In 14 days the best and brightest of the Republican Party will flock to Tampa for a showdown between Tea Party conservatives and the GOP establishment as the party attempts to coalesce around one man: Mitt Romney.
But as ideas clash inside, a storm could be brewing outside as well. The Republican National Convention is scheduled during the peak of Florida hurricane season. And Tampa Bay is three kinds of vulnerable to the horrific winds, piercing rains and engulfing floods that come with an Atlantic hurricane.
As a coastal city, Tampa is vulnerable to storms spinning west from the coast of Africa, coming north through the Caribbean or swirling east from the Gulf of Mexico.
"They are quite vulnerable to storms from any direction literally," said Dennis Feltgen, spokesman for the National Hurricane Center in Miami. "The worst case scenario is a hurricane approaching from the southwest with the center crossing north of Tampa because it would push the water in Tampa Bay into Tampa and you would have horrific flooding."
The Republican National Convention takes place smack dab in the "heart of hurricane season," Feltgen said. That season became slightly bleaker last week when the National Oceanic and Atmospheric Association tacked an additional three storms onto its predictions.
NOAA said Thursday that it expects between 12 and 17 storms with winds exceeding 39 mph, and two or three could be major hurricanes with winds of at least 111 mph.
But while hurricane season as a whole may have more storms than first expected, Feltgen said there is no way to know if those storms are headed for Tampa.
"That kind of long range science does not exist," Feltgen said. "There is some good skill in looking at the overall season over the entire six month period, but I cannot tell you with any scientific skill where the storms will form, let alone if they are going to make landfall."
Since NOAA began keeping track in 1852, the Tampa area has weathered 27 hurricanes. Six of those have made landfall in the month of August, the month of this year's GOP convention.
The area's most recent hurricane, Charley, blew through in 2004. The category 4 storm was originally projected to storm straight into Tampa, but made a last-minute change of direction, hitting about 130 miles south. It brought 150 mph winds and caused $15 billion in damages.
The Republican National Convention, Secret Service and federal, state and local authorities have been planning for a "multitude" of hurricane scenarios for "well over a year," said Bryan Koon, Florida's emergency management director. RNC spokesman James Davis would not give details of those plans, saying only that they are "focused completely on having a great convention."
"Anything can happen and there are certainly things outside of your control, but we are comfortable we have the contingency plans in place," Davis said.
As far as bad weather goes, a hurricane is "the largest threat" to the convention, Koon said.
"But it's not the most likely," he said. "A severe thunderstorm that produces lightning or 90-plus degree days with high humidity are far more likely but their impact is far less."
While the RNC would not divulge much information about contingency plans, Koon said the planning groups have discussed cutting the convention short or "whatever would be necessary" to keep people safe "given the circumstances of that particular storm."
About 50,000 delegates, journalists and protestors are expected to flock to Tampa to witness Mitt Romney become the official Republican presidential nominee.

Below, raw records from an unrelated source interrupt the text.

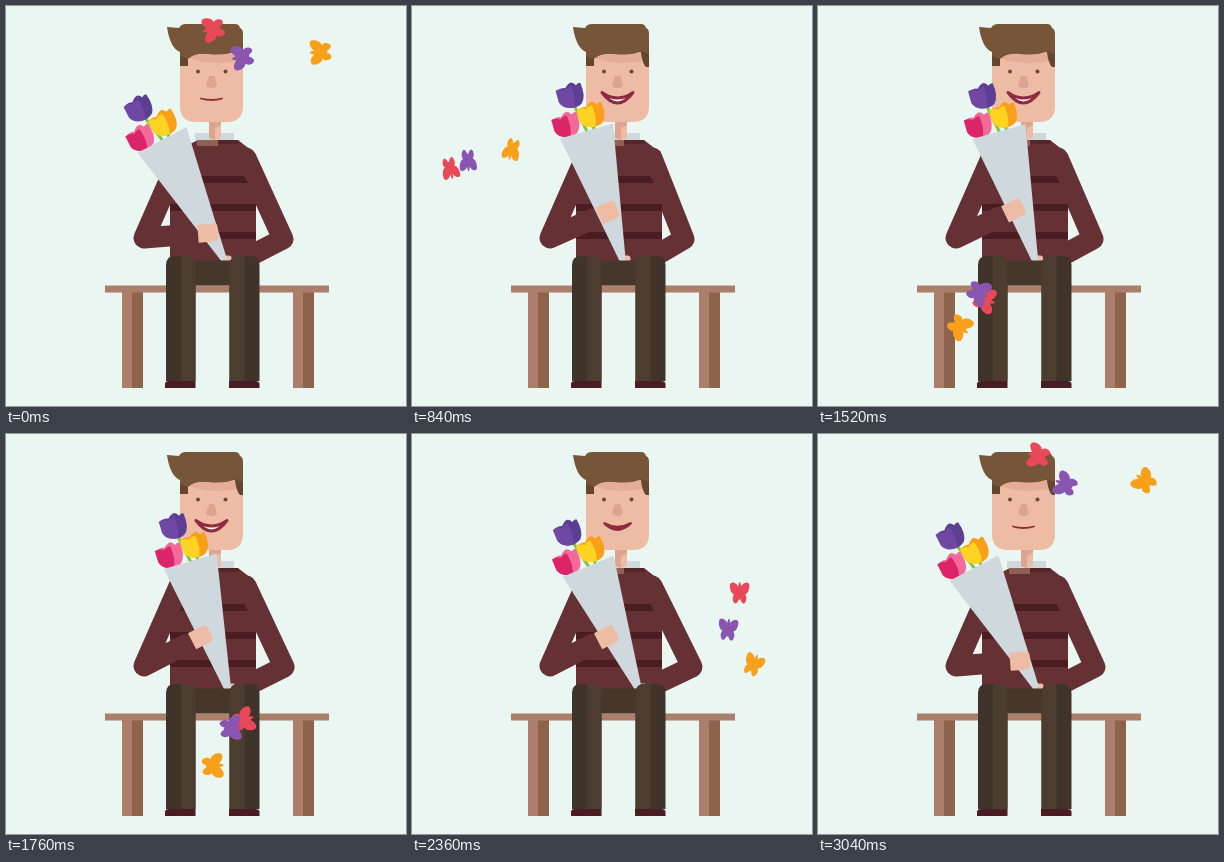
An HTML page for the animation above (3.08 s loop, 400 by 400 pixels).

```html
<!DOCTYPE html>
<html lang="en">
<head>
<meta charset="utf-8">
<title>Bouquet and butterflies</title>
<style>
  html, body { margin: 0; width: 100%; height: 100%; overflow: hidden; background: #e9f6f2; }
  svg { display: block; width: 100vw; height: 100vh; }
  .sleeve { fill: none; stroke: #653134; stroke-width: 21; stroke-linecap: round; stroke-linejoin: round; }
</style>
</head>
<body>
<svg viewBox="0 0 400 400">
  <defs>
    <g id="tulipBack">
      <path d="M-12 -9Q-6 -11 -3 -9Q1 -13 4 -13Q7 -12 8 -9Q11 -11 13 -10Q15 4 9 10Q4 13 -2 12Q-10 10 -12 3Z"/>
    </g>
    <path id="tulipFront" d="M-13 -9Q-7 -10 -4 -7Q0 -10 3 -9Q5 3 1 12Q-10 12 -13 3Z"/>
    <g id="bug">
      <path id="wing" d="M0 -4C3 -10 11 -13 12.500 -8C13 -3 10 1 7 1.500C10 4 9 9 6 10.500C3 11 1 7 0 4Z"/>
      <use href="#wing" transform="scale(-1 1)"/>
      <ellipse rx="2.200" ry="9" cy="-2"/>
    </g>
  </defs>

  <!-- bench -->
  <g fill="#ab7f6b">
    <path d="M116 286h11v96h-11zM287 286h11v96h-11z"/>
    <path fill="#8e634b" d="M126 286h11v96h-11zM297 286h11v96h-11z"/>
    <path d="M99 279.500h224v7H99z"/>
  </g>

  <!-- torso -->
  <path class="sleeve" id="rightArm"/>
  <path fill="#653134" d="M164 256V158Q168 142 184 138L192 134H232L241 141Q250 146 250 156V256Z"/>
  <path fill="#4a1d20" d="M172 170h66l4 7h-70zM164 198h86v7h-86zM164 226h86v7h-86z"/>
  <path fill="#8f6056" d="M191 134h21v6h-21z"/>
  <path fill="#54262a" d="M212 134h20l1 4h-21z"/>
  <path fill="#cfd8dc" d="M189 127h39v7h-39z"/>
  <path fill="#eebca5" d="M203 112h12v20l-6 2-6-2z"/>
  <path fill="#dca58f" d="M203 115h12v4l-6 3v12l-6-2z"/>

  <!-- head -->
  <path fill="#eebca5" d="M174 40H237V100Q237 116 221 116H190Q174 116 174 100Z"/>
  <path fill="#e3ad97" d="M182 46H230V55Q204 60 182 52Z"/>
  <path fill="#64462f" d="M174 40H237V61H234Q230 57 229 46L182 48V60H174Z"/>
  <path fill="#775538" d="M161 21L173 22Q175 18 180 18H229Q233 18 234 22Q237 23 237 28V48Q233 47 229 45Q220 50 202 48Q188 47 182 53L174 50V46Q164 42 161 21Z"/>
  <circle cx="192" cy="65.500" r="2" fill="#6b4a3a"/>
  <circle cx="219.500" cy="65.500" r="2" fill="#6b4a3a"/>
  <path fill="#dda48d" d="M203 70H208.500L211 79Q210 82 206 82Q201 82 200 79Z"/>
  <path id="mouth" fill="#fff" stroke="#8e2b3e" stroke-linecap="round" stroke-linejoin="round"/>

  <!-- bouquet -->
  <path class="sleeve" id="leftArm"/>
  <rect id="tipHand" y="249.500" width="11" height="7" rx="3" fill="#eebca5"/>
  <g id="bouquet">
    <path fill="none" stroke="#84c341" stroke-width="3" d="M-5 -28L1 4M9 -8L7 3"/>
    <g id="tulips"></g>
    <path fill="#cfd8dd" d="M-27.500 0H27.500L3 135H-3Z"/>
  </g>
  <path id="hand" fill="#eebca5" d="M-10 -9H7Q10 -9 10 -5V4Q10 9 5 9H-10Z"/>

  <!-- legs -->
  <path fill="#45372c" d="M178 254.500h57v25h-57z"/>
  <path fill="#40342a" d="M160 375V259Q160 250 169 250H181Q189 250 189.500 259V375ZM223.500 375V259Q224 250 232 250H244Q253.500 250 253.500 259V375Z"/>
  <path fill="#4d3d30" d="M175 250H181Q189 250 189.500 259V375H175ZM223.500 375V259Q224 250 232 250H238.500V375Z"/>
  <path fill="#4a1c23" d="M159 382V378Q159 375 163 375H189.500V382ZM223 382V375H249Q253.500 375 253.500 378V382Z"/>

  <g id="swarm"></g>
</svg>

<script>
const LOOP = 3080;
const TIMES = [0, 360, 840, 1520, 2040, 2680, 3040];
const $ = id => document.getElementById(id);
const RAD = Math.PI / 180;

// Smooth closed curve through one value per entry of TIMES.
function track(values) {
  const n = TIMES.length;
  const time = i => TIMES[(i + n) % n] + LOOP * Math.floor(i / n);
  const value = i => values[(i + n) % n];
  const slope = i => (value(i + 1) - value(i - 1)) / (time(i + 1) - time(i - 1));
  return t => {
    t = (t + LOOP) % LOOP;
    let i = n - 1;
    while (time(i) > t) i--;
    const span = time(i + 1) - time(i);
    const s = (t - time(i)) / span, s2 = s * s, s3 = s2 * s;
    return (2 * s3 - 3 * s2 + 1) * value(i) + (3 * s2 - 2 * s3) * value(i + 1)
      + span * ((s3 - 2 * s2 + s) * slope(i) + (s3 - s2) * slope(i + 1));
  };
}

const pose = {
  x: track([156, 162.5, 174.5, 181, 185, 165, 156]),
  y: track([134, 129.5, 125, 125.5, 130, 134, 134]),
  angle: track([27.4, 22.4, 15.6, 15.6, 18.3, 26.2, 27.4]),
  handX: track([202, 200, 196, 196, 194, 197, 202]),
  handY: track([227, 217, 206, 204, 202, 207, 227]),
  elbow: track([277, 275, 272, 275, 281, 278, 277]),
  smile: track([0, .55, 1, 1, 1, .04, 0])
};

const bugs = [
  { color: "#e94858", x: [208, 104, 38, 166, 308, 313, 221], y: [23, 49, 162, 294, 241, 73, 22] },
  { color: "#f9a01b", x: [315, 209, 100, 141, 290, 367, 327], y: [46, 59, 143, 320, 305, 141, 48] },
  { color: "#8a55b0", x: [237, 145, 56, 160, 292, 312, 248], y: [51, 72, 154, 286, 269, 112, 51] }
].map(b => ({ x: track(b.x), y: track(b.y), el: addUse($("swarm"), "bug", b.color) }));

function addUse(parent, id, color, transform = "") {
  const el = document.createElementNS("http://www.w3.org/2000/svg", "use");
  el.setAttribute("href", "#" + id);
  el.setAttribute("fill", color);
  el.setAttribute("transform", transform);
  return parent.appendChild(el);
}

function addTulip(x, y, back, front) {
  const place = `translate(${x} ${y})`;
  addUse($("tulips"), "tulipBack", back, place);
  addUse($("tulips"), "tulipFront", front, place);
}
addTulip(-6, -38, "#5c3f93", "#7048a4");
addTulip(9, -14, "#f9a01b", "#ffd322");
addTulip(-18, -11, "#f2699a", "#dc2469");

function drawBody(t) {
  const x = pose.x(t), y = pose.y(t), angle = pose.angle(t);
  $("bouquet").setAttribute("transform", `translate(${x} ${y}) rotate(${-angle})`);
  $("tipHand").setAttribute("x", x + 134 * Math.sin(angle * RAD) - 3);

  const hx = pose.handX(t), hy = pose.handY(t);
  const turn = Math.atan2(hy - 232, hx - 138);
  const wx = hx - 17 * Math.cos(turn), wy = hy - 17 * Math.sin(turn);
  $("leftArm").setAttribute("d", `M174 150L138 232L${wx} ${wy}`);
  $("hand").setAttribute("transform", `translate(${hx} ${hy}) rotate(${turn / RAD})`);

  const ex = pose.elbow(t);
  $("rightArm").setAttribute("d", `M240 152L${ex} 233L238 253`);

  const s = Math.min(1, Math.max(0, pose.smile(t)));
  const w = 10.5 + 5 * s, top = 92.5 - 6 * s;
  $("mouth").setAttribute("d",
    `M${205.5 - w} ${top}q${w} ${3 + 8 * s} ${2 * w} 0q${-w} ${3 + 18 * s} ${-2 * w} 0Z`
      .replace(/q(\S+) (\S+) (\S+) 0Z/, (m, a, b, c) => s < .02 ? `q${a} 3 ${c} 0` : m));
  $("mouth").setAttribute("stroke-width", 1.8 + 1.2 * s);
}

function drawBugs(t) {
  const flap = .8 + .2 * Math.cos(2 * Math.PI * (12 * t / LOOP + .07));
  for (const b of bugs) {
    const x = b.x(t), y = b.y(t);
    const dx = b.x(t + 20) - b.x(t - 20), dy = b.y(t + 20) - b.y(t - 20);
    const heading = Math.atan2(dy, dx) / RAD + 90;
    b.el.setAttribute("transform", `translate(${x} ${y}) rotate(${heading}) scale(${flap} 1)`);
  }
}

function frame() {
  const t = performance.now() % LOOP;
  drawBody(t);
  drawBugs(t);
  requestAnimationFrame(frame);
}
frame();
</script>
</body>
</html>
```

But Koon said the visitors make up only a "small part of what the overall effort would be "if a hurricane approached.
"It adds a wrinkle to what we do," Koon said. "As size of gatherings go, the RNC is not one of the largest we have to deal with. It's something we can incorporate to how we do business."
Republicans have held their nomination convention in hurricane-prone cities four times in the past 50 years, and all of them went off without a weather catastrophe. But 13 years after GOP delegates filled Houston's Astrodome, Hurricane Rita rocked its exterior and refugees from Hurricane Katrina filled its field.
Seventeen years before America's deadliest hurricane smashed into New Orleans, Republicans descended on the city for their 1988 convention.
So how likely is it that Mother Nature's fury with collide with Republican's political frenzy?
"The odds of getting a hurricane at any one place at any one time are not that great," Feltgen said. "Life doesn't stop because you're hurricane prone. You just prepared for it."